This relates to the achievement vs. hard work thing because she claims children who are praised for 'being smart' or 'being good at X' tend to gravitate towards the fixed mindset (i.e. 'I get praised because I am smart, I am smart because I can do X well/X comes easily to me, if something doesn't come easily to me it must mean I am not smart/talented'). This causes them to not put in effort when the going gets tough and in fact to avoid challenges because if they fail they view it as a judgement on their core self/competency (not simply an indication of an area for growth).

The growth mindset folks (children praised for doing well because they worked hard at it as opposed to some natural talent or 'smarts') tend to seek challenges as they view them as the engine of growth/improvement.

Using these frameworks as a lens on which to view human behavior can be interesting. I have definitely seen both mindsets in action (in myself and others). I definitely , consciously, try to stay in a growth mindset now, but I think our culture heavily pushes a fixed mindset where someone either has 'it' or they don't, they are smart or they are not, they are talented or they are not. We prefer the 'instant success due to massive talent/smarts' story over the 'worked their ass off for years to build amazing talent and then succeeded due to that hard work'.
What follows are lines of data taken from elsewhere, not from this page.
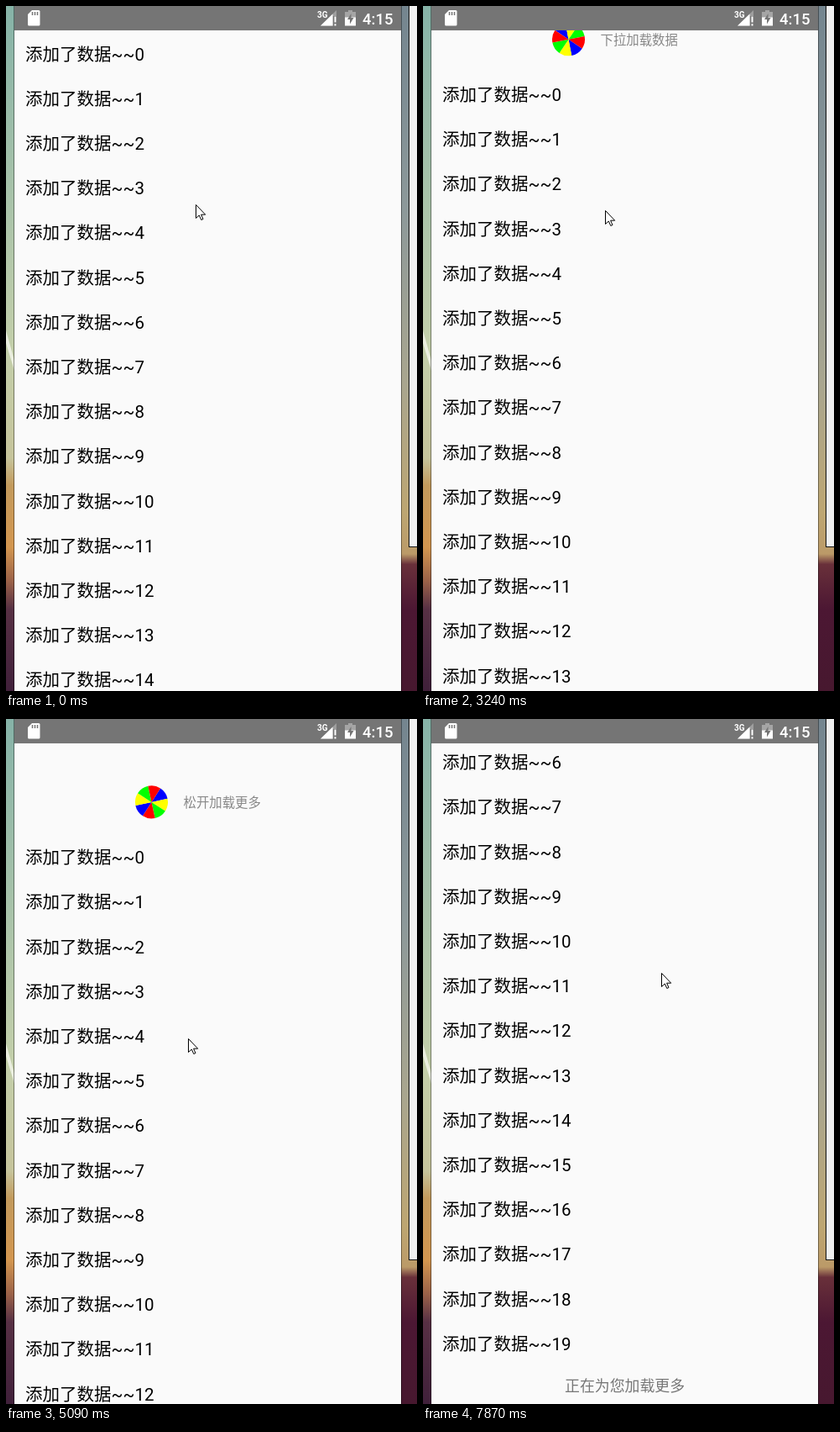
Recreate the animation shown at these times as an HTML page. Size 490 by 815 pixels, loop 8000 ms.

```html
<!DOCTYPE html>
<html lang="zh-CN">
<head>
<meta charset="utf-8">
<title>下拉加载</title>
<style>
  html, body { margin: 0; width: 100%; height: 100%; overflow: hidden; }
  svg { display: block; width: 490px; height: 815px; }
  text { font-family: Roboto, "Noto Sans CJK SC", "Noto Sans CJK", sans-serif; white-space: pre; }
  .row { font-size: 20.5px; fill: #000; }
  .hint { font-size: 15.4px; fill: #888; }
  .more { font-size: 17.9px; fill: #777; }
  .clock { font-size: 18.5px; font-weight: 500; fill: #fff; }
  .net { font-size: 10px; font-weight: 700; fill: #fff; }
</style>
</head>
<body>
<svg viewBox="0 0 490 815">
  <defs>
    <linearGradient id="left" x2="0" y2="1">
      <stop offset="0" stop-color="#86b3a8"/>
      <stop offset=".5" stop-color="#c3cfaa"/>
      <stop offset=".66" stop-color="#c6c49b"/>
      <stop offset=".7" stop-color="#c39a5c"/>
      <stop offset=".79" stop-color="#d3964f"/>
      <stop offset=".84" stop-color="#9a6148"/>
      <stop offset=".88" stop-color="#573044"/>
      <stop offset="1" stop-color="#40203a"/>
    </linearGradient>
    <linearGradient id="right" x2="0" y2="1">
      <stop offset="0" stop-color="#74858f"/>
      <stop offset=".3" stop-color="#8d999a"/>
      <stop offset=".55" stop-color="#a9a68f"/>
      <stop offset=".74" stop-color="#bda672"/>
      <stop offset=".8" stop-color="#bb9a68"/>
      <stop offset=".815" stop-color="#69303a"/>
      <stop offset=".88" stop-color="#4c1733"/>
      <stop offset="1" stop-color="#47182f"/>
    </linearGradient>
    <clipPath id="page"><path d="M10 29H471V815H10z"/></clipPath>
  </defs>

  <!-- desktop behind the phone -->
  <rect width="12" height="815" fill="url(#left)"/>
  <path d="M0 386L10 422V434L0 401z" fill="#f1f3e9" opacity=".85"/>
  <rect x="470" width="20" height="815" fill="url(#right)"/>
  <rect x="480.5" y="-1" width="12" height="644.5" fill="#f0f0f0" stroke="#111"/>
  <path d="M9.5 0V815M471.5 0V815" stroke="#000" opacity=".4"/>

  <rect x="10" width="461" height="815" fill="#fafafa"/>
  <g clip-path="url(#page)"><g id="list"></g></g>

  <!-- status bar -->
  <rect x="10" width="461" height="29" fill="#757575"/>
  <path d="M31 5H39a1.500 1.500 0 0 1 1.500 1.500V22a1.500 1.500 0 0 1-1.500 1.500H27.500A1.500 1.500 0 0 1 26 22V10z" fill="#fff"/>
  <path d="M31.500 7V11M34.500 7V11M37.500 7V11" stroke="#757575" stroke-width="1.500"/>
  <path d="M375 23.500L394 5V23.500z" fill="#fff" opacity=".3"/>
  <path d="M375 23.500L389.500 9.500V23.500z" fill="#fff"/>
  <path d="M390 12h5v12h-5z" fill="#757575"/>
  <path d="M391.500 12.500h2v7h-2zM391.500 21.300h2v2.200h-2z" fill="#fff"/>
  <text class="net" x="371" y="14">3G</text>
  <path d="M404 7h4V5h5v2h4v7H404z" fill="#fff" opacity=".35"/>
  <path d="M404 13.500h13V23.500H404z" fill="#fff"/>
  <path d="M411.500 9L407 16h3v5.500L414.500 14h-3z" fill="#757575"/>
  <text class="clock" x="425" y="21.500">4:15</text>

  <path id="cursor" d="M.5 .5V16.500L4.300 13L6.800 18.500L9 17.500L6.600 12.200H11.700z" fill="#fff" stroke="#000"/>
</svg>
<script>
const LOOP = 8000, STEP = 133.3, PITCH = 53.2;
const READY = 30, RELEASE = 43, RETURN = 47;   // phases of the pull, in steps
const list = document.getElementById('list');
const cursor = document.getElementById('cursor');

// Key points: [step, list offset]
const scroll = [[11, 0], [14, 11.4], [24, 48.4], [29, 66], [38, 107.5], [RELEASE, 107.5],
  [RELEASE + 1, 64.2], [RETURN, 64.2], [54.8, 0], [56, 0], [59, -324.6]];

// Key points: [step, x, y]
const pointer = [[0, 226, 236], [1, 234, 187], [3, 219, 157], [6, 219, 152], [9, 219, 119],
  [11, 219, 119], [14, 216, 146], [24, 217, 243], [29, 217, 284], [38, 217, 380],
  [54, 217, 381], [55, 249, 470], [57, 244, 360], [59, 284, 302]];

function add(parent, tag, attrs, text = '') {
  const el = document.createElementNS('http://www.w3.org/2000/svg', tag);
  for (const key in attrs) el.setAttribute(key, attrs[key]);
  el.textContent = text;
  return parent.appendChild(el);
}

function sample(keys, n, col = 1) {
  const i = keys.findIndex(k => k[0] > n);
  if (i === 0) return keys[0][col];
  if (i < 0) return keys[keys.length - 1][col];
  const a = keys[i - 1], b = keys[i];
  return a[col] + (b[col] - a[col]) * (n - a[0]) / (b[0] - a[0]);
}

// The wheel rolls with the pull, then spins half a turn while loading
function wheelAngle(n, offset) {
  if (n < RELEASE) return 1.5 * offset - 106;
  return 55 + 180 * Math.min(1, (n - RELEASE) / (RETURN - RELEASE));
}

function hintText(n) {
  if (n < READY || n > RETURN) return '下拉加载数据';
  return n < RELEASE ? '松开加载更多' : '正在加载数据';
}

const wheel = add(list, 'g', {});
const R = 19.5, half = Math.PI / 8;
const dx = (R * Math.sin(half)).toFixed(2), dy = (-R * Math.cos(half)).toFixed(2);
for (let i = 0; i < 8; i++) {
  add(wheel, 'path', {
    d: `M0 0L${-dx} ${dy}A${R} ${R} 0 0 1 ${dx} ${dy}z`,
    fill: ['#00f', '#ff0', '#0f0', '#f00'][i % 4],
    transform: `rotate(${i * 45})`
  });
}
const hint = add(list, 'text', { class: 'hint', x: 211.5, y: -2.7 });
for (let i = 0; i < 20; i++) {
  add(list, 'text', { class: 'row', x: 23, y: (64.6 + i * PITCH).toFixed(1) }, '添加了数据~~' + i);
}
add(list, 'text', { class: 'more', x: 169, y: 1125 }, '正在为您加载更多');

function draw(now) {
  const n = Math.floor(now % LOOP / STEP);
  const offset = sample(scroll, n);
  const x = Math.round(sample(pointer, n, 1)), y = Math.round(sample(pointer, n, 2));
  list.setAttribute('transform', `translate(0 ${offset})`);
  wheel.setAttribute('transform', `translate(173.5 -8.6) rotate(${wheelAngle(n, offset)})`);
  cursor.setAttribute('transform', `translate(${x} ${y})`);
  hint.textContent = hintText(n);
}

const start = performance.now();
function frame() {
  draw(performance.now() - start);
  requestAnimationFrame(frame);
}
frame();
</script>
</body>
</html>
```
The book Talent Is Overrated[2] also touches on this and points out most people that we generally consider 'naturals' at things, if you interview them/study them/look at their past, all have something in common, a tremendous amount of effort in learning/training, above and beyond what most people put in. This also veers towards the 10,000 hour theory of Anders Ericsson[3]

EDIT: Fixed a bunch typos/misspelling I saw in re-reading. Originally typed in IE with no spell check. Area for improvement: spelling.
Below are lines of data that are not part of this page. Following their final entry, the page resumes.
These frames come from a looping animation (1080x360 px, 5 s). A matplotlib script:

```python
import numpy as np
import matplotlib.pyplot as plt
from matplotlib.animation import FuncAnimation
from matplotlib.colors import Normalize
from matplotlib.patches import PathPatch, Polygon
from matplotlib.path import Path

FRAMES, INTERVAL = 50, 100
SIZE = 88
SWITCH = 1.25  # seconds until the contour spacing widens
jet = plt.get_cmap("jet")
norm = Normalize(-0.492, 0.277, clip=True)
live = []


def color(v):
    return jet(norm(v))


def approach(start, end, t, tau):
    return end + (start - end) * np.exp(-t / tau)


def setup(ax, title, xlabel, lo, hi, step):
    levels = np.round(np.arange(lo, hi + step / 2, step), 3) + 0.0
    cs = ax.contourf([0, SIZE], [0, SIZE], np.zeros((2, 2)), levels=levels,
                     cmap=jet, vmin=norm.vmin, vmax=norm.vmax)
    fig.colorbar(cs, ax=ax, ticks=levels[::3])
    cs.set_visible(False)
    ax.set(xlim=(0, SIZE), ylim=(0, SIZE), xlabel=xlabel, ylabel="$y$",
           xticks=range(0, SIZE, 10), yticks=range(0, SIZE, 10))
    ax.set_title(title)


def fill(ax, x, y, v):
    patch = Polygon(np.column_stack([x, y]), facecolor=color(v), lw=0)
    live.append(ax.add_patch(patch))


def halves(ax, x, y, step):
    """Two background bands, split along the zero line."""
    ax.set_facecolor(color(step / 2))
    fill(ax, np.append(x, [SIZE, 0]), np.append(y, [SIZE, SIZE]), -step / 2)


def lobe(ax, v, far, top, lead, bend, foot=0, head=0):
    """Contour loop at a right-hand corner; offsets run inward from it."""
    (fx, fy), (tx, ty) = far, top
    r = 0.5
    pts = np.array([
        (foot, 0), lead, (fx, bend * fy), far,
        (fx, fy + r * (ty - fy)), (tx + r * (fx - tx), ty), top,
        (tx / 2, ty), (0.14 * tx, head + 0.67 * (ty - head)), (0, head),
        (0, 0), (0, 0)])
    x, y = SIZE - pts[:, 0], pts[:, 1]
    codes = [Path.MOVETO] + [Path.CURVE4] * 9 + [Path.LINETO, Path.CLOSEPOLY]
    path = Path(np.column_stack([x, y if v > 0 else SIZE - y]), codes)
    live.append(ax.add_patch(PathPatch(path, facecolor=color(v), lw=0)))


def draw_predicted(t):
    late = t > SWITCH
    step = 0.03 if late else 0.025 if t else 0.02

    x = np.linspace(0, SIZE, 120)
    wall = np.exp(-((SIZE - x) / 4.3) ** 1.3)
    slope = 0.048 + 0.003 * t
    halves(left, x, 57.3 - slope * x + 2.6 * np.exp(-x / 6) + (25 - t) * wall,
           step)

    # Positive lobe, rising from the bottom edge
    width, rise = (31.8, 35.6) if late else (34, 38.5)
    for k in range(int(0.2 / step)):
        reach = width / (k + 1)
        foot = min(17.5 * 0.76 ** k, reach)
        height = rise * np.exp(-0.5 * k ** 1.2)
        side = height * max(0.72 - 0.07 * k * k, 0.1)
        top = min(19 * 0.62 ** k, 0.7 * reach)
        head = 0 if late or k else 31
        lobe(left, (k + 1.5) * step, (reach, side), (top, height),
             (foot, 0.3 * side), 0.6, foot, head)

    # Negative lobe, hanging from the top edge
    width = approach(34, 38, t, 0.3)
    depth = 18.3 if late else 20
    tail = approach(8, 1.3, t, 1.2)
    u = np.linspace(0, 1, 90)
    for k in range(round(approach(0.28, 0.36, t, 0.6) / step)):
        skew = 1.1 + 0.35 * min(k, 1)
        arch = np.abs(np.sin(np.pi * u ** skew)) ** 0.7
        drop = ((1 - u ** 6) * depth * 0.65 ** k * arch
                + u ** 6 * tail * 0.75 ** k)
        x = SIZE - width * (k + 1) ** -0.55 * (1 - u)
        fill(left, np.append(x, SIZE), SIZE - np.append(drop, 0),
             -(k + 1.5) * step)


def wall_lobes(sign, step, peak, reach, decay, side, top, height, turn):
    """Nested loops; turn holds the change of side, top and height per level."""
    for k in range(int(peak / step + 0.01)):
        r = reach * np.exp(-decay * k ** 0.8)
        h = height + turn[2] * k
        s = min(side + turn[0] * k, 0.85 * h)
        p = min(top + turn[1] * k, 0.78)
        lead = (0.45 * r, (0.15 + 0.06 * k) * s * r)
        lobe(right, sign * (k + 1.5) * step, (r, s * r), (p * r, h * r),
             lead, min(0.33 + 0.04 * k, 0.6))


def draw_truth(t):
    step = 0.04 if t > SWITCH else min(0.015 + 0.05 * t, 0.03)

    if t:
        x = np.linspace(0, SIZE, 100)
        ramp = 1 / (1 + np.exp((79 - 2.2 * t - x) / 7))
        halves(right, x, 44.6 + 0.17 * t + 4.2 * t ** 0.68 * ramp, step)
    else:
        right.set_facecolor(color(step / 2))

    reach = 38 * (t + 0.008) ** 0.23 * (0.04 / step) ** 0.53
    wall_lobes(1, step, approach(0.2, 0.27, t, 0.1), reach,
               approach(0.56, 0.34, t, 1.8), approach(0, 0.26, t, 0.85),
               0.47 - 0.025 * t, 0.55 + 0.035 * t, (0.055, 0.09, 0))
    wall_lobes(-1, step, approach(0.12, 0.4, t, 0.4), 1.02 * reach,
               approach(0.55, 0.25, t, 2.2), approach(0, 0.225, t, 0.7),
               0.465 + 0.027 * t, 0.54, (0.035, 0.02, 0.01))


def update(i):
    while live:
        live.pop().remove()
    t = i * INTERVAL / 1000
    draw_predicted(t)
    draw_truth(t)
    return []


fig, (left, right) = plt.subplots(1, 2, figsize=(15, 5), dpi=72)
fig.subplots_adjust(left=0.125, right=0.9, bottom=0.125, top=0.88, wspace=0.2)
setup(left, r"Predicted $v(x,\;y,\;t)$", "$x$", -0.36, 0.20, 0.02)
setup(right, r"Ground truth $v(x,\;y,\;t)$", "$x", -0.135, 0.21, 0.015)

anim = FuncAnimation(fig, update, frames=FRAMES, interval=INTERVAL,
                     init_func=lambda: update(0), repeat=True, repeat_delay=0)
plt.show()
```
jrvarela56 · 2012-12-23 · Original thread
Two important issues to take into account: 1) The use of "worse" or "better" keeps the conversation very subjective. Better in what sense? What metrics are you using to measure the skill?

2) Deliberate Practice: same as with physical training if you practice in ways that strain your capacity, it will grow as long as the necessary amount of time is put into the activity.
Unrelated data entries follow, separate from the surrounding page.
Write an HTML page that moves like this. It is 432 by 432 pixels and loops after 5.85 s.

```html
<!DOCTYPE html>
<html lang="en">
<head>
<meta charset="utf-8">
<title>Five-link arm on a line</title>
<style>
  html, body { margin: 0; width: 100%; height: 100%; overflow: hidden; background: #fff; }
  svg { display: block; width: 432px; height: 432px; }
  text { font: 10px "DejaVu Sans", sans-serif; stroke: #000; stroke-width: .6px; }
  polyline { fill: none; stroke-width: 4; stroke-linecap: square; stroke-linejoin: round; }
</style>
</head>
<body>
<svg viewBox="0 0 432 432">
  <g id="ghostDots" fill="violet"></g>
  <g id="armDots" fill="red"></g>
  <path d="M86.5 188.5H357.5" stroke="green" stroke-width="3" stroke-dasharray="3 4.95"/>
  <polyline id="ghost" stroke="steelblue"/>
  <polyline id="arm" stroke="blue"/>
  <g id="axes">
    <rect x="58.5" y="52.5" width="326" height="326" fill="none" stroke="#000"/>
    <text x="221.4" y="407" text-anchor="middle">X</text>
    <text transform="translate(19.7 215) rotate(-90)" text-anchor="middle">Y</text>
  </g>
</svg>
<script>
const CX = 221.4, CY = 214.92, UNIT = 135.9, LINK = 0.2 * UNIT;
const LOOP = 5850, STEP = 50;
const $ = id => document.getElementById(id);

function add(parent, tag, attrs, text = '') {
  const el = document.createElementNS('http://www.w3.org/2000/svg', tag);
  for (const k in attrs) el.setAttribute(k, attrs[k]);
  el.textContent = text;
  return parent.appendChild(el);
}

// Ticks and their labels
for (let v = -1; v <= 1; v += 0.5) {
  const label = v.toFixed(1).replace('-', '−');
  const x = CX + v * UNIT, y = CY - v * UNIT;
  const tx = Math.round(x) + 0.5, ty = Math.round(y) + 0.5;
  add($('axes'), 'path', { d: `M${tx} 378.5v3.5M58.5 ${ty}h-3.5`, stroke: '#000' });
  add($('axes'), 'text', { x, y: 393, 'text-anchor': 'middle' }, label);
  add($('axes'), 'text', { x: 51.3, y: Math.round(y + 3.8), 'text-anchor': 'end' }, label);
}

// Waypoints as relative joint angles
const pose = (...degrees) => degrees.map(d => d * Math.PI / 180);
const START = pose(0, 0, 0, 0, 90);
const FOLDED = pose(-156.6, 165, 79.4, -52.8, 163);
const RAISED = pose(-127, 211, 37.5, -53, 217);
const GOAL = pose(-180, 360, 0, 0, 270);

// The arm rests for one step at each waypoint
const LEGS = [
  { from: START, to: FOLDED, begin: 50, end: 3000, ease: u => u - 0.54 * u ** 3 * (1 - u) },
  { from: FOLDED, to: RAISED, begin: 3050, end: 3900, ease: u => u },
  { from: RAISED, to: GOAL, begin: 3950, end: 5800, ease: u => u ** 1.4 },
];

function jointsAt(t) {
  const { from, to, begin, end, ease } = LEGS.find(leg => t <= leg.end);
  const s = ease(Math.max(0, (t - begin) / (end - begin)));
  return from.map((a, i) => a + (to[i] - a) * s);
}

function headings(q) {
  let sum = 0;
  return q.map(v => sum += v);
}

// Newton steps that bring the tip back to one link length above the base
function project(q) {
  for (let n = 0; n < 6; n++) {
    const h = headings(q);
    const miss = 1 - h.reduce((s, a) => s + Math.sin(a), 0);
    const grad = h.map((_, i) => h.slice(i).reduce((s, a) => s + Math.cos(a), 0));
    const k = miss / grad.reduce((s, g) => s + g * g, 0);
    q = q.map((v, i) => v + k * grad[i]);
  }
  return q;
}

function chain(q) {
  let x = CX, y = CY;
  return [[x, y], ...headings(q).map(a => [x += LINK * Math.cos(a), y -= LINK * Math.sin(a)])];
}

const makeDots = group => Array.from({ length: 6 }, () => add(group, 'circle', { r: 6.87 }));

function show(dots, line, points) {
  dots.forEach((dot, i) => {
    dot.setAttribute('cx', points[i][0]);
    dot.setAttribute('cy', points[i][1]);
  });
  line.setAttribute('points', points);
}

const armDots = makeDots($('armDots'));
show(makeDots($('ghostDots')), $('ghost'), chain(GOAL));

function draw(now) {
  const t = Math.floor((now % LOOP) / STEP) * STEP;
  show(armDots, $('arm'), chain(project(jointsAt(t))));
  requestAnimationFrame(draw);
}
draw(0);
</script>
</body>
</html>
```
Highly recommended:

aclements18 · 2012-12-03 · Original thread
I'd also say it's worth taking a look at the book Talent is Overrated. It explores HOW you practice, a step beyond the 10,000 hour rule.
ryanmolden · 2012-08-21 · Original thread
It is actually Anders Ericsson's[1] theory, popularized by Gladwell. Feel free to read Ericsson if you like, but he says basically the same thing, though neither he nor Gladwell ever said "put in the 10,000 hours and you will be the Tiger Woods". Ericsson has studied the realm of expert learning (for quite some time) and tries to tease apart what makes Tiger Woods, and those like him, able to attain the things they do. He has a lot of evidence that it is not some inborn talent but rather (shockingly) a shit-ton of hard work (and the quip "You'll never be Tiger Woods because your dad wasn't Earl Woods"). The book Talent is Overrated[2] is also a decent read on the topic. It also tells the somewhat humorous story of László Polgár[3], who wrote about how he was going to turn his yet to be born children into chess stars through rigorous training/practice, and then proceeded to do so.




Fresh book recommendations delivered straight to your inbox every Thursday.